neuroscientists at each site who will assist with measurement of children’s brain development at 36 months old. Finally, Sarah Halpern-Meeking (UW Madison) is also directing a longitudinal qualitative study with a random subset of families from two of the four sites.
BFY Post docotorate Qualifications
- Within 5 years of a PhD in child development, economics, neuroscience, public policy, psychology, sociology, or related field.
- Strong quantitative research skills
- Strong organizational skills
- Oral and written fluency in Spanish; fully bilingual/bicultural a plus
- Excellent interpersonal and communication skills
- Experience with experimental (randomized) study designs a plus

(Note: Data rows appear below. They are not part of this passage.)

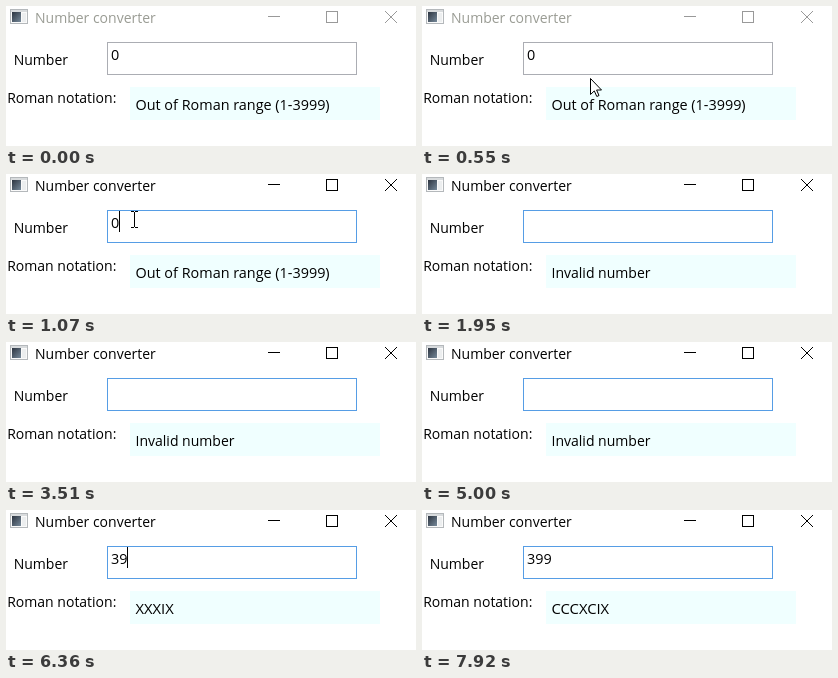
These frames come from a looping animation (410 px wide and 140 px high, 8 s). An HTML page:

```html
<!DOCTYPE html>
<html lang="en">
<head>
<meta charset="utf-8">
<title>Number converter</title>
<style>
  html, body { margin: 0; width: 100%; height: 100%; overflow: hidden; background: #fff; }
  svg { display: block; }
  text { font: 14px "Open Sans", "Noto Sans", sans-serif; white-space: pre; }
  #input { font-size: 14.4px; }
</style>
</head>
<body>
<svg width="410" height="140" viewBox="0 0 410 140">
  <defs>
    <linearGradient id="screen" x1="0" y1="0" x2="1" y2="1">
      <stop offset="0" stop-color="#2c3440"/>
      <stop offset="1" stop-color="#76899a"/>
    </linearGradient>
  </defs>
  <rect width="410" height="140" fill="#fff"/>

  <g shape-rendering="crispEdges">
    <rect x="4.5" y="3.5" width="17" height="14" fill="#fafafa" stroke="#b4b8bb"/>
    <rect x="5" y="4" width="16" height="2" fill="#d8dbdd"/>
    <rect x="6" y="6" width="9" height="10" fill="url(#screen)"/>
    <rect x="16" y="7" width="4" height="9" fill="#eceeef"/>
  </g>
  <text id="title" x="29" y="17">Number converter</text>
  <g id="buttons" fill="none">
    <path d="M262 10.5h12M320.5 5.5h11v11h-11z" shape-rendering="crispEdges"/>
    <path d="M379 5l12 12M391 5l-12 12"/>
  </g>

  <text x="7.7" y="59">Number</text>
  <rect id="field" x="101.5" y="36.5" width="249" height="32" fill="#fff" shape-rendering="crispEdges"/>
  <text id="input" x="105" y="54"></text>
  <rect id="caret" y="37" width="1" height="21" shape-rendering="crispEdges"/>

  <text x="1.2" y="97">Roman notation:</text>
  <rect x="124" y="81" width="250" height="33" fill="#f0ffff"/>
  <text id="result" x="129.5" y="104"></text>

  <path id="arrow" d="M.5 .5V16.5L4.3 12.9 6.8 18.5 9 17.5 6.6 12H11.5z" fill="#fff" stroke="#000" stroke-linejoin="round"/>
  <path id="beam" d="M-3-7.5h3M1-7.5h3M.5-7V8M-3 8.5h3M1 8.5h3" fill="none" stroke="#000"/>
</svg>
<script>
const LOOP = 8000;
const ACTIVATE = 960;
const $ = id => document.getElementById(id);
const set = (id, attrs) => {
  for (const name in attrs) $(id).setAttribute(name, attrs[name]);
};

// [start, text, caret x]
const edits = [
  [0, "0", 113], [1950, "", 105], [3700, "-", 112], [4440, "", 105],
  [5180, "3", 113], [6360, "39", 121], [7280, "399", 129]
];
// The caret toggles at each of these times, starting hidden.
const blinks = [
  960, 1520, 2020, 2520, 3020, 3510, 3700, 4190,
  4440, 5000, 5180, 5730, 6180, 6920, 7280, 7920
];
// [start, end, from, to, number of jumps]
const moves = [
  [120, 550, [202, 134], [168, 72], 7],
  [550, 880, [168, 72], [128, 45], 5],
  [880, 1200, [128, 45], [128, 45], 1],
  [1200, 1320, [138, 75], [138, 75], 1]
];

function toRoman(n) {
  const numerals = { C: 100, XC: 90, L: 50, XL: 40, X: 10, IX: 9, V: 5, IV: 4, I: 1 };
  let roman = "";
  for (const [sign, value] of Object.entries(numerals)) {
    while (n >= value) { roman += sign; n -= value; }
  }
  return roman;
}

function convert(text) {
  if (!/^\d+$/.test(text)) return ["Invalid number", 14];
  if (+text < 1) return ["Out of Roman range (1-3999)", 14.4];
  return [toRoman(+text), 14.8];
}

function pointerAt(t) {
  const move = moves.find(([start, end]) => t >= start && t < end);
  if (!move) return null;
  const [start, end, from, to, jumps] = move;
  const u = Math.floor((t - start) / (end - start) * jumps + 1e-6) / jumps;
  return from.map((v, i) => Math.round(v + (to[i] - v) * u));
}

function render(t) {
  const active = t >= ACTIVATE;
  const pointer = pointerAt(t);
  const hover = pointer !== null && pointer[1] < 69;
  const [, text, caretX] = edits.filter(([start]) => t >= start).pop();
  const [result, size] = convert(text);
  const caretOn = blinks.filter(time => t >= time).length % 2 === 1;

  set("title", { fill: active ? "#000" : "#9a9c94" });
  set("buttons", { stroke: active ? "#000" : "#999" });
  set("field", { stroke: active ? "#569de5" : hover ? "#7eb4ea" : "#abadb3" });
  set("caret", { x: caretX, visibility: caretOn ? "visible" : "hidden" });
  $("input").textContent = text;
  $("result").textContent = result;
  $("result").style.fontSize = size + "px";

  const place = pointer ? `translate(${pointer})` : "";
  set("arrow", { transform: place, visibility: pointer && !hover ? "visible" : "hidden" });
  set("beam", { transform: place, visibility: hover ? "visible" : "hidden" });
}

const began = performance.now();
function tick() {
  render((performance.now() - began) % LOOP);
  requestAnimationFrame(tick);
}
tick();
</script>
</body>
</html>
```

- Meets NIH’s definition of a scholar from an under-represented group based on race/ethnicity, disability, or a disadvantaged background:
- Individuals from racial and ethnic groups that have been shown by the National Science Foundation to be underrepresented in health-related sciences on a national basis (see data at http://www.nsf.gov/statistics/showpub.cfm?TopID=2&SubID=27) and the report Women, Minorities, and Persons with Disabilities in Science and Engineering). The following racial and ethnic groups have been shown to be underrepresented in biomedical research: Blacks or African Americans, Hispanics or Latinos, American Indians or Alaska Natives, Native Hawaiians and other Pacific Islanders. In addition, it is recognized that underrepresentation can vary from setting to setting; individuals from racial or ethnic groups that can be demonstrated convincingly to be underrepresented by the grantee institution should be encouraged to participate in this program. For more information on racial and ethnic categories and definitions, see NOT-OD-15-089.
Individuals with disabilities, who are defined as those with a physical or mental impairment that substantially limits one or more major life activities, as described in the Americans with Disabilities Act of 1990, as amended. See NSF data at http://www.nsf.gov/statistics/wmpd/2013/pdf/tab7-5_updated_2014_10.pdf.
Individuals from disadvantaged backgrounds, defined as: 1) Individuals who come from a family with an annual income below established low-income thresholds. These thresholds are based on family size, published by the U.S. Bureau of the Census; adjusted annually for changes in the Consumer Price Index; and adjusted by the Secretary for use in all health professions programs. The Secretary periodically publishes these income levels at http://aspe.hhs.gov/poverty/index.shtml. OR 2) Individuals who come from an educational environment such as that found in certain rural or inner-city environments that has demonstrably and directly inhibited the individual from obtaining the knowledge, skills, and abilities necessary to develop and participate in a research career